A practice has been awarded $200,000 in damages after a plane flown by one of its GPs hit a kangaroo on the runway of the local airport.
The Five Star Medical Practice in Port Macquarie, NSW, took legal action against the local council for failing to erect a fence around Kempsey Aerodrome to keep kangaroos from leaping onto the airstrip.
Then-practice owner Dr Henry Alterator, who has since retired, was flying from Port Macquarie to Kempsey to have the plane serviced.
He told the NSW District Court that while he was aware there was a “kangaroo hazard” at the airport, he'd received no notice about “dangerous levels of wildlife”.
Had he done so, he said, he would have cancelled the flight.
As he touched down, Dr Alterator said, a kangaroo jumped from the long grass and leapt towards the centre of the runway.
He swerved but the animal hit the left wing, damaging the propeller.
Dr Alterator’s practice argued that Kempsey Shire Council had breached its duty of care to minimise the risk of animal collisions.
The Royal Flying Doctor Service warned the council in 2009 about a series of serious accidents in which its planes hit kangaroos on airstrips.

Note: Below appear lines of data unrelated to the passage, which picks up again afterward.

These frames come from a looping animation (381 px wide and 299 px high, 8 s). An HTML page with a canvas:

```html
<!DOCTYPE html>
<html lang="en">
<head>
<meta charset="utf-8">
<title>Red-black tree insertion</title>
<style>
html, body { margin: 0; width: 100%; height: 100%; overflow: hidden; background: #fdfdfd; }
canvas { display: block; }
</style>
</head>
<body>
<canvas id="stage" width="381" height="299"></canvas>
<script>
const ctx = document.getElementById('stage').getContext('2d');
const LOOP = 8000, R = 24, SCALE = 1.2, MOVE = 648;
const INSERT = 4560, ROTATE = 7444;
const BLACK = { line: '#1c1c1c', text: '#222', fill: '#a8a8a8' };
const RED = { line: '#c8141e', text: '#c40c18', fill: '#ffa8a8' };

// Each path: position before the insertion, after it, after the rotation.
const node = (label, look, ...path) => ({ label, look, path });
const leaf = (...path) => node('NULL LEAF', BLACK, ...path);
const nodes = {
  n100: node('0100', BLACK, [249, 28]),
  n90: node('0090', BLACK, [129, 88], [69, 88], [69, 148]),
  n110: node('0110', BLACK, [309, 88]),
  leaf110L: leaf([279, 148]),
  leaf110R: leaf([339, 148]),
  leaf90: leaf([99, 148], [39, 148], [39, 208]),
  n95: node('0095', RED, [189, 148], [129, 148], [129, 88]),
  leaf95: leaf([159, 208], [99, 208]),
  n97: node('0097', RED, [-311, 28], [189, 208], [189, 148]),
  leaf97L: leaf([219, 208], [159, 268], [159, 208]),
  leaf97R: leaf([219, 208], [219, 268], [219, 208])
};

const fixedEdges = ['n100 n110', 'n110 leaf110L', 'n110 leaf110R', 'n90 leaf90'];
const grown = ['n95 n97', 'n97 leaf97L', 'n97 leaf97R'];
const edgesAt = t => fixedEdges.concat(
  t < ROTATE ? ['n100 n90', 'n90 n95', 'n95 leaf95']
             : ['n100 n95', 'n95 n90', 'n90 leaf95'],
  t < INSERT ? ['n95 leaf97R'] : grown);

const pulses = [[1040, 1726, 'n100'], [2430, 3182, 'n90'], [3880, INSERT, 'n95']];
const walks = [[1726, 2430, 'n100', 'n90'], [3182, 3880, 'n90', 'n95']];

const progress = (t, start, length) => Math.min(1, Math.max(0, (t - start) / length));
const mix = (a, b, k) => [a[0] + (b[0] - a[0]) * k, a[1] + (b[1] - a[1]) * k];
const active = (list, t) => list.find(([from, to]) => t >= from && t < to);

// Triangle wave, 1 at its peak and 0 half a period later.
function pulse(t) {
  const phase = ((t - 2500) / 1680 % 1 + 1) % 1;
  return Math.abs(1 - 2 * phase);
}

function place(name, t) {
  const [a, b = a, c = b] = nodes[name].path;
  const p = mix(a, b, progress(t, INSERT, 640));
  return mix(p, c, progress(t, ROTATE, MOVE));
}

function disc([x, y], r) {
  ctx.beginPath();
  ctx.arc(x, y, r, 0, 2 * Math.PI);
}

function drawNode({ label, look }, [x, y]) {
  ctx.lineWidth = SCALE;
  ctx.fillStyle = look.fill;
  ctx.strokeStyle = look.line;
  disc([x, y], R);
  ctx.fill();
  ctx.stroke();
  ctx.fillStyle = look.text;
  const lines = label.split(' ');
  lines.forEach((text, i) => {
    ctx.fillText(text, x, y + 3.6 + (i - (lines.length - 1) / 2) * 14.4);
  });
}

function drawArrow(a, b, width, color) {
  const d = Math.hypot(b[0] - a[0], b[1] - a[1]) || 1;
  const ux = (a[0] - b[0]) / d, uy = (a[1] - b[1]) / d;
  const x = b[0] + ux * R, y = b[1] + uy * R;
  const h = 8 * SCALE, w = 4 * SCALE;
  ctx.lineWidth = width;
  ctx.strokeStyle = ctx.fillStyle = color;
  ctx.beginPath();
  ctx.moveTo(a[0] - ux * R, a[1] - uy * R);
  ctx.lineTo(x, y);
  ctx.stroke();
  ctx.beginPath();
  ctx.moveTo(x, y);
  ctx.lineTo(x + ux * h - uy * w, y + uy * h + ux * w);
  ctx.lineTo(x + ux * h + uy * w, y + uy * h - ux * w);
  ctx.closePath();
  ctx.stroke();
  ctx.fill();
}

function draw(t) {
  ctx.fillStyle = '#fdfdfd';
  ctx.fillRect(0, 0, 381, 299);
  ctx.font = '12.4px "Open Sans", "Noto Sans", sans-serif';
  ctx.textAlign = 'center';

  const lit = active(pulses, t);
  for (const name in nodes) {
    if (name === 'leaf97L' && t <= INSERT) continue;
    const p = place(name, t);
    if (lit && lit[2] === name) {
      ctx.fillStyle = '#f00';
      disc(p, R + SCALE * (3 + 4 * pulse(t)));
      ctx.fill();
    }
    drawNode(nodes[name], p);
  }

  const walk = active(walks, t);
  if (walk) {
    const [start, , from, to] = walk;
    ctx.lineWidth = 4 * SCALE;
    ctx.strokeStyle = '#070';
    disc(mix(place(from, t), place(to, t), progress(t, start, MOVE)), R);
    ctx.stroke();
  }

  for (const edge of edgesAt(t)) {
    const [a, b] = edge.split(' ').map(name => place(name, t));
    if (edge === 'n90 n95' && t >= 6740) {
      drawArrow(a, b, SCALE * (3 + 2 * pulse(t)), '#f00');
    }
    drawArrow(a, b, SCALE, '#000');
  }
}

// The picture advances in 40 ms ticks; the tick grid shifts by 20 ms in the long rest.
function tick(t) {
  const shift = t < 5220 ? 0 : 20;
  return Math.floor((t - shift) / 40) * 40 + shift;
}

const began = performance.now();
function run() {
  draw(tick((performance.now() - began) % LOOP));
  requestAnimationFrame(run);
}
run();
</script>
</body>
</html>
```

At the time, the service threatened to boycott the aerodrome unless the council performed “roo runs” to clear the kangaroos from the runway.
In response, the council said it would consider building a fence and they would improve their wildlife control around the aerodrome.

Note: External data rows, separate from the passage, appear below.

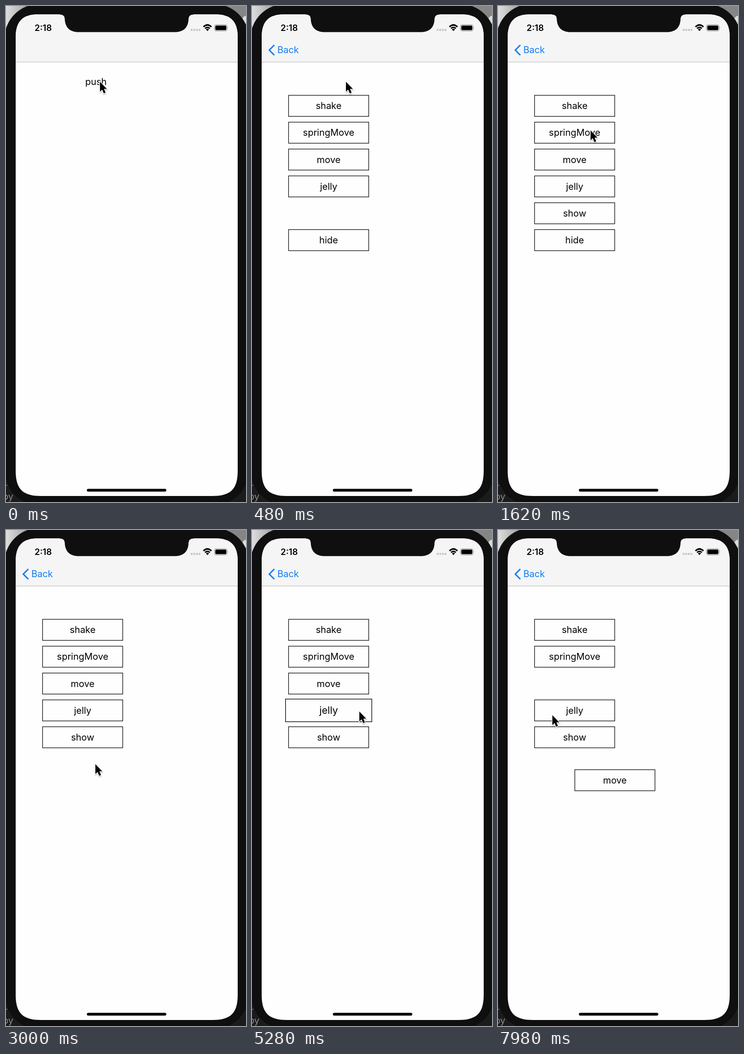
An HTML page for the animation above (8 s loop, 521x1074 px).

```html
<!DOCTYPE html>
<html lang="en">
<head>
<meta charset="utf-8">
<title>Button animations</title>
<style>
  html, body { margin: 0; width: 100%; height: 100%; overflow: hidden; background: #171717; }
  svg { display: block; width: 521px; height: 1074px; }
  text { font: 20px Inter, Roboto, sans-serif; }
  .label { text-anchor: middle; }
  .box { fill: none; stroke: #111; stroke-width: 1.35; }
</style>
</head>
<body>
<svg viewBox="0 0 521 1074">
  <defs>
    <linearGradient id="desk">
      <stop offset="0" stop-color="#dedede"/>
      <stop offset=".1" stop-color="#9b9b9b"/>
      <stop offset="1" stop-color="#858585"/>
    </linearGradient>
    <clipPath id="screen"><path id="screenShape" d="M21 68C21 33 36 18 71 18H453C488 18 503 33 503 68V1006C503 1046 488 1061 448 1061H76C36 1061 21 1046 21 1006Z"/></clipPath>
    <filter id="shadow" x="-50%" y="-50%" width="200%" height="200%">
      <feDropShadow dx="0" dy="1.5" stdDeviation="1.2" flood-opacity=".35"/>
    </filter>
  </defs>

  <rect width="521" height="1074" fill="#1b1b1b"/>
  <rect width="521" height="80" fill="url(#desk)"/>
  <circle cx="522" cy="30" r="9" fill="#ddd"/>
  <text x="-7" y="1069" fill="#8c8c8c">by</text>
  <path d="M0 1038H3" stroke="#777" stroke-width="1.5"/>
  <rect x="-3" y="-4" width="530" height="1086" rx="75" fill="#0f0f0f" stroke="#242424"/>

  <g clip-path="url(#screen)">
    <rect x="21" y="18" width="482" height="1043" fill="#fefefe"/>
    <rect id="dim" x="21" y="121" width="482" height="940" fill="#000a06"/>
    <rect id="seam" y="121" width="9" height="940" fill="#000" opacity=".012"/>
    <text id="push" class="label" y="171">push</text>
    <g id="page"></g>
    <rect x="21" y="18" width="482" height="103" fill="#f5f5f5"/>
    <path d="M21 121.3H503" stroke="#c3c3c3" stroke-width="1.2"/>
    <g id="back" fill="#117cf0">
      <path d="M48.5 84.5L37.5 95.5L48.5 106.5" fill="none" stroke="#117cf0" stroke-width="3"/>
      <text id="backText" y="102">Back</text>
    </g>
    <path d="M117 17V18.5Q127 18.5 127.5 27C128 46 138 56.5 158 56.5H366C386 56.5 396 46 396.3 27Q397 18.5 407 18.5V17Z" fill="#0f0f0f"/>
    <text x="62" y="54" style="font-weight:600;font-size:18.7px">2:18</text>
    <path d="M401 51.7H422" stroke="#c4c4c4" stroke-width="4" stroke-dasharray="4 1.7"/>
    <g fill="none" stroke="#000" stroke-width="3.1">
      <path d="M428.6 45.2Q437.3 36.8 446 45.2"/>
      <path d="M432 48.7Q437.3 43.8 442.6 48.7"/>
    </g>
    <path d="M433.9 50.7Q437.3 47.8 440.7 50.7L437.3 54.2Z"/>
    <rect x="452.5" y="40.5" width="27.5" height="13.4" rx="3.8" fill="none" stroke="#8b8b8b" stroke-width="1.1"/>
    <rect x="454.3" y="42.2" width="24" height="10" rx="2.3"/>
    <path d="M481.3 45V49.5Q483 47.2 481.3 45Z" fill="#888"/>
    <rect x="175.5" y="1045.5" width="172.5" height="6" rx="3"/>
  </g>

  <path id="cursor" d="M0 0V21.5L4.8 17L8.3 25.3L12.2 23.6L8.8 15.6H15Z" stroke="#fff" stroke-width="2.4" paint-order="stroke" filter="url(#shadow)"/>
</svg>

<script>
const LOOP = 8000, STEP = 60;
const BOX_W = 174, BOX_H = 45.6, CENTER_X = 166.4;
const PUSH_START = 40, PUSH_END = 480;
const $ = id => document.getElementById(id);
const clamp = x => Math.min(1, Math.max(0, x));
const smooth = x => x * x * (3 - 2 * x);
const shift = (el, x, y, s = 1) => el.setAttribute('transform', `translate(${x} ${y}) scale(${s})`);

function add(parent, tag, attrs) {
  const el = document.createElementNS('http://www.w3.org/2000/svg', tag);
  for (const key in attrs) el.setAttribute(key, attrs[key]);
  return parent.appendChild(el);
}

const buttons = {};
['shake', 'springMove', 'move', 'jelly', 'show', 'hide'].forEach((name, i) => {
  const group = add($('page'), 'g', {});
  const box = add(group, 'rect', { class: 'box' });
  const label = add(group, 'text', { class: 'label', y: 7 });
  label.textContent = name;
  buttons[name] = { group, box, label, y: 216.2 + i * 58.15 };
  resize(buttons[name], 1);
  shift(group, CENTER_X, buttons[name].y);
});

// Resizing changes the frame only; the title keeps its size.
function resize({ group, box, label }, s) {
  const w = BOX_W * s, h = BOX_H * s;
  for (const [key, value] of Object.entries({ x: -w / 2, y: -h / 2, width: w, height: h }))
    box.setAttribute(key, value);
  group.style.display = s > 0.01 ? '' : 'none';
  label.style.display = s > 0.25 ? '' : 'none';
}

// Time, x, y of the pointer tip.
const pointer = [
  [0, 204, 164], [1200, 204, 164], [2340, 194, 507], [3000, 194, 507],
  [3360, 208, 466], [3600, 225, 447], [4020, 228, 444], [4260, 240, 425],
  [4860, 233, 393], [5940, 233, 393], [6540, 120, 340], [7140, 120, 340],
  [7740, 118, 401], [LOOP, 118, 401]
];

function pointerAt(t) {
  const i = pointer.findIndex(p => p[0] > t);
  const [t0, x0, y0] = pointer[i - 1], [t1, x1, y1] = pointer[i];
  const k = smooth((t - t0) / (t1 - t0));
  return [x0 + (x1 - x0) * k, y0 + (y1 - y0) * k];
}

function pop(ms) {
  const s = Math.max(0, ms) / 1000;
  return 1 - Math.exp(-12.7 * s) * (Math.cos(15 * s) + 0.846 * Math.sin(15 * s));
}

function wobble(ms) {
  return ms < 0 ? 1 : 1 + 0.1 * Math.exp(-ms / 350) * Math.sin(ms * Math.PI / 200) * clamp((600 - ms) / 200);
}

function drawPush(t) {
  const u = Math.max(0, t - PUSH_START) * 0.0206;
  const p = 1 - (1 + u) * Math.exp(-u);
  const moving = t > PUSH_START && t < PUSH_END;
  const offset = 482 * (1 - p);
  shift($('page'), t < PUSH_END ? offset : 0, 0);
  $('push').setAttribute('x', 195.3 - 144 * p);
  $('push').style.display = t < PUSH_END ? '' : 'none';
  $('dim').setAttribute('opacity', moving ? 0.14 * p : 0);
  $('seam').setAttribute('x', 12 + offset);
  $('seam').style.display = moving ? '' : 'none';
  $('back').setAttribute('opacity', t < PUSH_END ? p ** 1.1 : 1);
  $('backText').setAttribute('x', 55 + (t < PUSH_END ? 65 * (1 - p) : 0));
}

function draw(t) {
  drawPush(t);
  const { show, hide, jelly, move } = buttons;
  resize(show, t < PUSH_END ? 0 : pop(t - (t < 3660 ? PUSH_END : 3660)));
  resize(hide, 1 - smooth(clamp((t - 2610) / 330)));
  shift(jelly.group, CENTER_X, jelly.y, wobble(t - 5190));
  const k = clamp((t - 6720) / 900);
  shift(move.group, CENTER_X + 87.3 * (1 - (1 - k) ** 2.07), move.y + 209.3 * k ** 1.73);
  shift($('cursor'), ...pointerAt(t));
}

const start = performance.now();
function tick() {
  const t = (performance.now() - start) % LOOP;
  draw(Math.floor(t / STEP) * STEP);
  requestAnimationFrame(tick);
}
tick();
</script>
</body>
</html>
```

However, the council said the fence wasn't built because it didn't have the $100,000 required.
In a decision published on Wednesday, Judge David Russell said if a kangaroo-proof fence had been in place at the time Dr Alterator flew the plane, “the probable course of events was that he would have landed without incident and without colliding with a kangaroo”.
In its defence, the council claimed the GP had failed to check the runway for kangaroos before landing and that he should have called the aircraft mechanics at the aerodrome to ask them to chase away the kangaroo.
Judge Russell dismissed those arguments.
“There was no evidence that the aircraft mechanic would have been happy to leave his paid work to drive up and down the runway trying to spot kangaroos and chase them away. I regard that notion as completely unrealistic,” he said.
Judge Russell found the council had acted negligently and ordered $195,900 in damages, which includes the cost of repairing the plane, storage fees and interest.
The kangaroo was killed on impact.